═══ Excerpted data
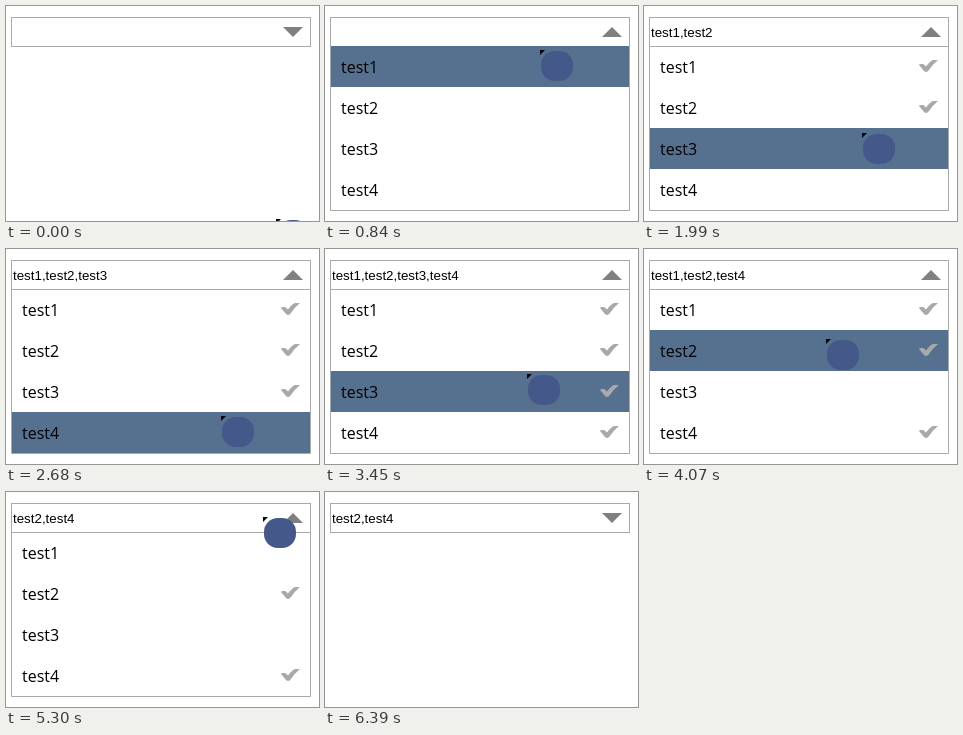
An HTML page that plays this animation: 313 px wide and 215 px high, repeating every 6.64 s.

```html
<!DOCTYPE html>
<html lang="en">
<head>
<meta charset="utf-8">
<title>Multi-select dropdown</title>
<style>
  html, body { margin: 0; width: 100%; height: 100%; overflow: hidden; background: #fff; }
  svg { display: block; }
  .frame { fill: none; stroke: #a9a9a9; }
  .hover { fill: #56708f; }
  .arrow { fill: #808080; }
  .tick { fill: #a9a9a9; }
  .item { font: 16px "Open Sans", "Noto Sans", sans-serif; }
  .value { font: 13.333px "Liberation Sans", Arial, sans-serif; }
</style>
</head>
<body>
<svg width="313" height="215" viewBox="0 0 313 215">
  <rect class="frame" x="5.5" y="11.5" width="299" height="29"/>
  <text class="value" id="value" x="7" y="31"></text>
  <path class="arrow" id="arrow"/>
  <g id="list">
    <path class="frame" d="M5.5 40.5V204.5H304.5V40.5"/>
    <rect class="hover" id="hover" x="6" width="298" height="41"/>
  </g>
  <g id="pointer">
    <rect x="1" y="1" width="32" height="30" rx="14" fill="#44588a"/>
    <path d="M0 0H5L0 5Z"/>
  </g>
</svg>
<script>
const LOOP = 6640, TOP = 40, ROW = 41, COUNT = 4;
const MOVE = 400, TICK = 75;

// Each action clicks whatever is under the pointer, then moves it to x, y
const actions = [
  { at: 0, x: 215, y: 24 },
  { at: 540, x: 215, y: 45, click: "box" },
  { at: 1320, x: 217, y: 99, click: 1 },
  { at: 1840, x: 219, y: 145, click: 2 },
  { at: 2530, x: 212, y: 181, click: 3 },
  { at: 3140, x: 201, y: 121, click: 4 },
  { at: 3910, x: 170, y: 70, click: 3 },
  { at: 4680, x: 257, y: 25, click: 1 },
  { at: 5480, x: 281, y: 161, click: "box" },
  { at: 6090, x: 270, y: 240 }
];

const $ = id => document.getElementById(id);
const show = (el, on) => el.setAttribute("visibility", on ? "visible" : "hidden");
const easeOut = p => 1 - (1 - p) ** 2;

function add(tag, attrs, text = "") {
  const el = document.createElementNS("http://www.w3.org/2000/svg", tag);
  for (const name in attrs) el.setAttribute(name, attrs[name]);
  el.textContent = text;
  return $("list").appendChild(el);
}

const ticks = Array.from({ length: COUNT }, (_, i) => {
  const y = TOP + i * ROW;
  add("text", { class: "item", x: 16, y: y + 27 }, "test" + (i + 1));
  return add("path", {
    class: "tick",
    transform: `translate(275 ${y + 14})`,
    d: "M0 5Q0 4 2 4H4Q5.5 4.5 7 6.5Q11 1 14 0H19Q14 4 10 10Q7.5 13.5 5 11Z"
  });
});

function stateAt(t) {
  let x = 270, y = 213, open = false;
  const chosen = new Set();
  for (const a of actions.filter(a => t >= a.at)) {
    if (a.click === "box") open = !open;
    else if (a.click && !chosen.delete(a.click)) chosen.add(a.click);
    const elapsed = Math.floor((t - a.at) / TICK) * TICK;
    const p = easeOut(Math.min(1, elapsed / MOVE));
    x += (a.x - x) * p;
    y += (a.y - y) * p;
  }
  return { x: Math.round(x), y: Math.round(y), open, chosen };
}

function draw(t) {
  const { x, y, open, chosen } = stateAt(t);
  const row = Math.floor((y - TOP) / ROW);

  $("pointer").setAttribute("transform", `translate(${x} ${y})`);
  $("value").textContent = [...chosen].sort().map(n => "test" + n).join(",");
  $("arrow").setAttribute("d", open ? "M277 31H297L287 21Z" : "M277 21H297L287 31Z");
  $("list").style.display = open ? "" : "none";
  show($("hover"), row >= 0 && row < COUNT);
  $("hover").setAttribute("y", TOP + row * ROW);
  ticks.forEach((tick, i) => show(tick, chosen.has(i + 1)));
}

const began = performance.now();
function frame() {
  draw((performance.now() - began) % LOOP);
  requestAnimationFrame(frame);
}
frame();
</script>
</body>
</html>
```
══════
● Activity: Among the lines above, find those carrying the word "return" and copy them out.

● Result of the task:
  return $("list").appendChild(el);
  return add("path", {
  return { x: Math.round(x), y: Math.round(y), open, chosen };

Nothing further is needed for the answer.